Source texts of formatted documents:
%%

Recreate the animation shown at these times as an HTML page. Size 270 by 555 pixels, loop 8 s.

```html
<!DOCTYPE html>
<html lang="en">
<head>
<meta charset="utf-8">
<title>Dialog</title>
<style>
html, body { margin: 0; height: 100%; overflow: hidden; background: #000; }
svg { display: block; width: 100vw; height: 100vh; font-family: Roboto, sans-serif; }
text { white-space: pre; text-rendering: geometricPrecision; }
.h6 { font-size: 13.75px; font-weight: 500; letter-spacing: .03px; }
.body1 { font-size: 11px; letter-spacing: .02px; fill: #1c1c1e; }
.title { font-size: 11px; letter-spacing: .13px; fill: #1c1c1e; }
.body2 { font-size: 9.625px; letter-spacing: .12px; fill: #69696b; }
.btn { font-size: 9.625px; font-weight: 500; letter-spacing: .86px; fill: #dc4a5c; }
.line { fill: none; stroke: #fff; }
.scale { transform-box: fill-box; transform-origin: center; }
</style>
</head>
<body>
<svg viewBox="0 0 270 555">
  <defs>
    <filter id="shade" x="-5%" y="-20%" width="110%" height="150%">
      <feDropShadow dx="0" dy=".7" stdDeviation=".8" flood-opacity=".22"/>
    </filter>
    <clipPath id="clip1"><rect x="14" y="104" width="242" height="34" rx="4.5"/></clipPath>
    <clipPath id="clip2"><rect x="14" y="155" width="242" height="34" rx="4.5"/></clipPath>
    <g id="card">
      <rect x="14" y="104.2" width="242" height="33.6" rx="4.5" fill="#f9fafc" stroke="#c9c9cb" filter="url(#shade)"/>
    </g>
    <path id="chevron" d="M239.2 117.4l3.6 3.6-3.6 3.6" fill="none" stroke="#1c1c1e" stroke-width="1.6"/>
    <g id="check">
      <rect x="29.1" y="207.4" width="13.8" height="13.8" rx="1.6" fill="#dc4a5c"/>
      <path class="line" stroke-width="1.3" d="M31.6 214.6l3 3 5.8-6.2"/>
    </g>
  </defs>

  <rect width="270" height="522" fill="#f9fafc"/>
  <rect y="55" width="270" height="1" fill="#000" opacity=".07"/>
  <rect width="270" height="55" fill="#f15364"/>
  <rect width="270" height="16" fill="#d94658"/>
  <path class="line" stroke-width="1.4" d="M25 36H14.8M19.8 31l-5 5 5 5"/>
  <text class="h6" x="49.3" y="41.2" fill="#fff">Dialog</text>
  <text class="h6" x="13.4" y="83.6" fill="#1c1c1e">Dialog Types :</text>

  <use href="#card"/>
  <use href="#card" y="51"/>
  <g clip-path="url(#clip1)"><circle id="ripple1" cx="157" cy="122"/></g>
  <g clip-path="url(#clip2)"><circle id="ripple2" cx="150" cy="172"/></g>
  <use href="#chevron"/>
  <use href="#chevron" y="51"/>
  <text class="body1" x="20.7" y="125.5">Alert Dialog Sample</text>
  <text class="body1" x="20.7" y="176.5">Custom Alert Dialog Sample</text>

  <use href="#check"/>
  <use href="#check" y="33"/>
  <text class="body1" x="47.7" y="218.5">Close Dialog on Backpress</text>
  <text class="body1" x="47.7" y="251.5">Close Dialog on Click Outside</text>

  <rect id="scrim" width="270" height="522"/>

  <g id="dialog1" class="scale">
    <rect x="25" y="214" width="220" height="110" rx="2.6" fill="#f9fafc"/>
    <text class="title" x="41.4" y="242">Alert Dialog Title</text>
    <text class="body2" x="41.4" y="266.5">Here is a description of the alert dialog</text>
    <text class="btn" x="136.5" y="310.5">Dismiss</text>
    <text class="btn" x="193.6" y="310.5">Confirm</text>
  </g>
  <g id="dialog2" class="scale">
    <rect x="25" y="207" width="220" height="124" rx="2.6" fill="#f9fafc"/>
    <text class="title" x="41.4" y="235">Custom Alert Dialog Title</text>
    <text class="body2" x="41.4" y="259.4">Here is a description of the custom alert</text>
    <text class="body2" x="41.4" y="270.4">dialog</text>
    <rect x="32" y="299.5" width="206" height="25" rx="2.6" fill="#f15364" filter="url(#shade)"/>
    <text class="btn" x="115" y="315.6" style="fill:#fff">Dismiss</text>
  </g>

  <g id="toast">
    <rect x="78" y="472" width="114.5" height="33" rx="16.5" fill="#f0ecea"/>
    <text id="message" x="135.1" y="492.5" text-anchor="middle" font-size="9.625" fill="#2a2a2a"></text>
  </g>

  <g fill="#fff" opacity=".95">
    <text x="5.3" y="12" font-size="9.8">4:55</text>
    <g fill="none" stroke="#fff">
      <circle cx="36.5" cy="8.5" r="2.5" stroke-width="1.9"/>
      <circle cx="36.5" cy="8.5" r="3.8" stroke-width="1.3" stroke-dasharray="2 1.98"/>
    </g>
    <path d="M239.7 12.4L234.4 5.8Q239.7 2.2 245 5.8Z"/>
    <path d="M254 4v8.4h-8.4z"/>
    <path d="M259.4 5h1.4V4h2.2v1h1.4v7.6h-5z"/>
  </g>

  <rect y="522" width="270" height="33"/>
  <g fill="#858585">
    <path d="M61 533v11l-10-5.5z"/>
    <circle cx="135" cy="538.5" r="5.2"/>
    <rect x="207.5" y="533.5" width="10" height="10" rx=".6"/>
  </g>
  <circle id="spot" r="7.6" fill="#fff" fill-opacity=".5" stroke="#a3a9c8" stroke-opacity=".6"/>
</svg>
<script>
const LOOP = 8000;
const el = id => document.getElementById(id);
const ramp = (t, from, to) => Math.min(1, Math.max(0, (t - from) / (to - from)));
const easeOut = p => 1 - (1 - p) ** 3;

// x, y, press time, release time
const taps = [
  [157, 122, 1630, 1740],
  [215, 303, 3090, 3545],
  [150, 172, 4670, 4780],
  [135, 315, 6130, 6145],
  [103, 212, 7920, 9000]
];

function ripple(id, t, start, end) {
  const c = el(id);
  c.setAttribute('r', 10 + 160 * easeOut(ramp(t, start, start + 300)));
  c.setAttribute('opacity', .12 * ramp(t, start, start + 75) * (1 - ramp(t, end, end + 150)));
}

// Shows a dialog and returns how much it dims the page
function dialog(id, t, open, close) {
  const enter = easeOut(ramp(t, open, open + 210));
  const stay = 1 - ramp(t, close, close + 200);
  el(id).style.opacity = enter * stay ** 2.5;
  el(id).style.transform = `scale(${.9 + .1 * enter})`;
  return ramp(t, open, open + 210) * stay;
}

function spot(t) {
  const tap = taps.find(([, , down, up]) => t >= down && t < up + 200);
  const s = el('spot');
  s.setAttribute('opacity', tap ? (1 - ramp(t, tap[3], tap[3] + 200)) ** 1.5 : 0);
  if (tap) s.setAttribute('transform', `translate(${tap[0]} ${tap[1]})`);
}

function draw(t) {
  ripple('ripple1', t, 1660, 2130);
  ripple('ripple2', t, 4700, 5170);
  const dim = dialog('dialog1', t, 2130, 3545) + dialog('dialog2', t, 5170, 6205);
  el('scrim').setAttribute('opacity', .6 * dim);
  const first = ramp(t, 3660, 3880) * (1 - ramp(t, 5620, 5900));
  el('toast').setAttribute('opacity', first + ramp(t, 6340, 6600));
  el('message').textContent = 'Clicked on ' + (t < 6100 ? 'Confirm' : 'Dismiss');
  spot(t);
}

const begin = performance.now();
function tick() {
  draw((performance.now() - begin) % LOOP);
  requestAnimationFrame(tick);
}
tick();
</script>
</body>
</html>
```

%%
%%

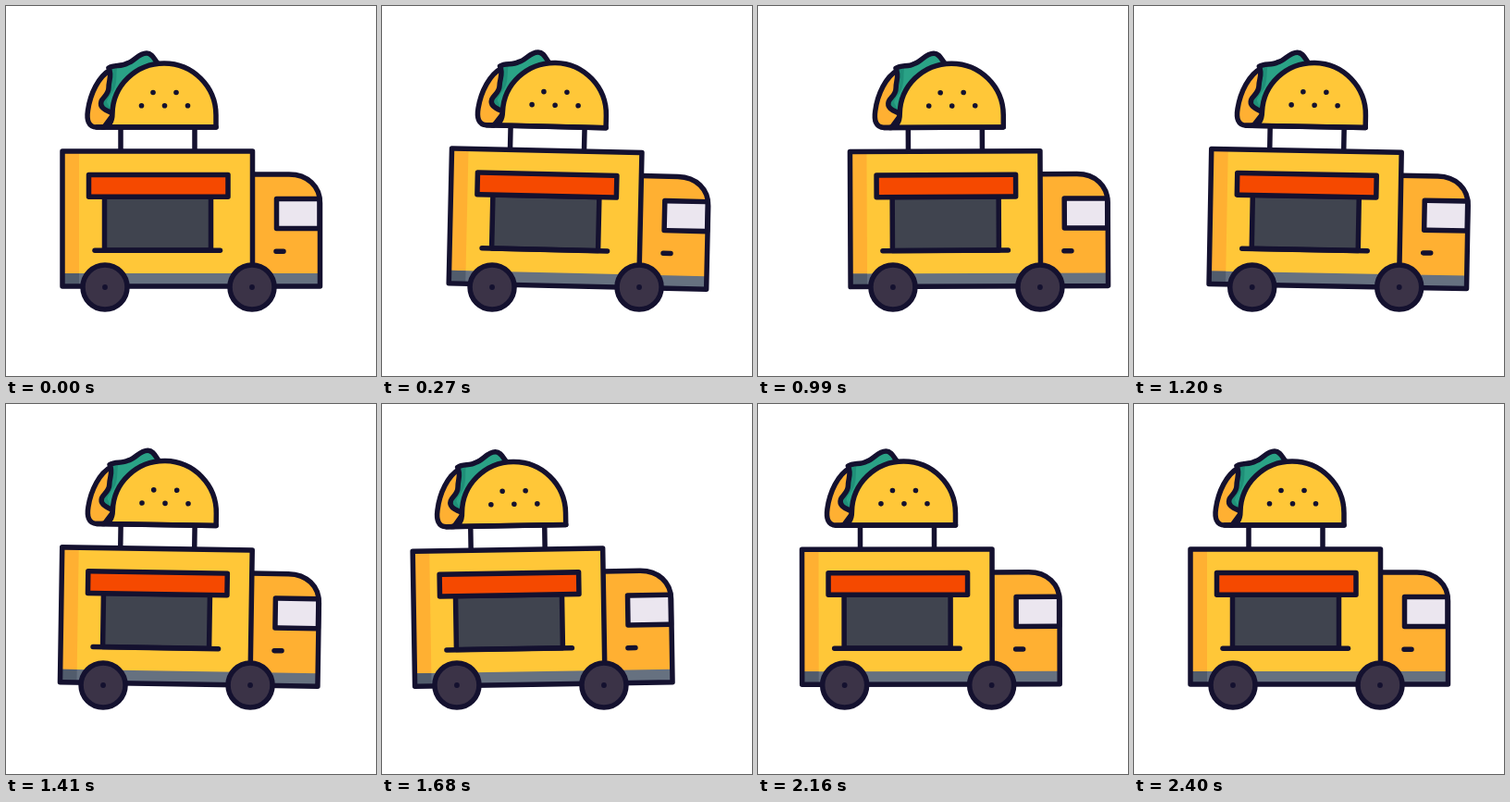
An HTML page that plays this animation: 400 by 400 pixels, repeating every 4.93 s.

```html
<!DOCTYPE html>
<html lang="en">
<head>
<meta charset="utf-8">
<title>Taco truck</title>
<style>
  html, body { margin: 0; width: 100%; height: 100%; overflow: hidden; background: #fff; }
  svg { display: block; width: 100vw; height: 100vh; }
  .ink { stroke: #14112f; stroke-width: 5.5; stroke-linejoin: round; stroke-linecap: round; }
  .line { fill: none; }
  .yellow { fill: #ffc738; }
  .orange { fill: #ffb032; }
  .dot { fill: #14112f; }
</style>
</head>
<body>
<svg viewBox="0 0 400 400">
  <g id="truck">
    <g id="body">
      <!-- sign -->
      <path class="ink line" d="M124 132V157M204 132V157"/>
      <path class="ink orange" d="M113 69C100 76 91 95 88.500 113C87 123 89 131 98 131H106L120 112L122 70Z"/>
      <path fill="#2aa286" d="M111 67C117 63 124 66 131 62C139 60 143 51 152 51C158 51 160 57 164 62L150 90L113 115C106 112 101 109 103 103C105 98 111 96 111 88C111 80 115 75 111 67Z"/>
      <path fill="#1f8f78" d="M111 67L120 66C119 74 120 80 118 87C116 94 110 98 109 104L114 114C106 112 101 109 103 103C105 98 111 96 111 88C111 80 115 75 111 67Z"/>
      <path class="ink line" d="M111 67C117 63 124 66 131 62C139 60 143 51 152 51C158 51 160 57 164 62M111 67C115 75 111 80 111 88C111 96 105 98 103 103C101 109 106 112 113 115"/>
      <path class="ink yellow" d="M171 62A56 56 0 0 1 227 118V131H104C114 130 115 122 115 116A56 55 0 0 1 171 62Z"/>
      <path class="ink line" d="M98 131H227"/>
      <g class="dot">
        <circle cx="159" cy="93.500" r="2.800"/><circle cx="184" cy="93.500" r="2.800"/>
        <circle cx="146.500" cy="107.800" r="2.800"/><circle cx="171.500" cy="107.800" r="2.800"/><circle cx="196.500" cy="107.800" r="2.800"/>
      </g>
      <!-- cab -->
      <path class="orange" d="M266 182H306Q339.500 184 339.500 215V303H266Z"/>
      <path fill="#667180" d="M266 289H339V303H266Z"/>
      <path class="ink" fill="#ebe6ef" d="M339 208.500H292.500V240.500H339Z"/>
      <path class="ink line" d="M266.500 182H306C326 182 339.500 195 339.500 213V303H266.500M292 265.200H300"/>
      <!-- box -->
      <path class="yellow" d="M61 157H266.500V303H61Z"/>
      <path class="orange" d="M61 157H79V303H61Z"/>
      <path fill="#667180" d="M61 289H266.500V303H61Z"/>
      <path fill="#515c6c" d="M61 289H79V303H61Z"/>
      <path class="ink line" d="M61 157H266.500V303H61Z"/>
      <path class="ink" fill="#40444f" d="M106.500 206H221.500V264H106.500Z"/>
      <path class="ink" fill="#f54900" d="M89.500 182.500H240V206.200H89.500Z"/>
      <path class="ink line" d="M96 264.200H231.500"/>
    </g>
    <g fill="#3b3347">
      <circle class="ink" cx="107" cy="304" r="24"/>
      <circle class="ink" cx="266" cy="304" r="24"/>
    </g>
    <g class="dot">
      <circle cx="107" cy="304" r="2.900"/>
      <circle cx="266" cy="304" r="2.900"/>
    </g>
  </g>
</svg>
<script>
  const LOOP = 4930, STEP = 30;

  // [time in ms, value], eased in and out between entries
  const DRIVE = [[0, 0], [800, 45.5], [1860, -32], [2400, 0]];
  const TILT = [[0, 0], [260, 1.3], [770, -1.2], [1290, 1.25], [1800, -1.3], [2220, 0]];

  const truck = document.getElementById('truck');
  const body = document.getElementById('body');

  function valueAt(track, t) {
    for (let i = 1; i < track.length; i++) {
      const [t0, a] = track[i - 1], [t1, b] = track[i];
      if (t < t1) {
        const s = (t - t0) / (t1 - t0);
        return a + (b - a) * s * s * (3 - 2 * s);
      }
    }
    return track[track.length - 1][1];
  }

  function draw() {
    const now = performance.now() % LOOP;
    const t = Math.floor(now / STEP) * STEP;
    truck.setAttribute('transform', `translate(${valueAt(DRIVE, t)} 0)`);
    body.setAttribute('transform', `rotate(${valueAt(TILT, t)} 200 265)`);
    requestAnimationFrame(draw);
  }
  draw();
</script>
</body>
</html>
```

%%

Prompt:
Where a line in the records above contains the string "style", copy that line.

Exercise result:
<style>
</style>
    <text class="btn" x="115" y="315.6" style="fill:#fff">Dismiss</text>
  el(id).style.opacity = enter * stay ** 2.5;
  el(id).style.transform = `scale(${.9 + .1 * enter})`;
<style>
</style>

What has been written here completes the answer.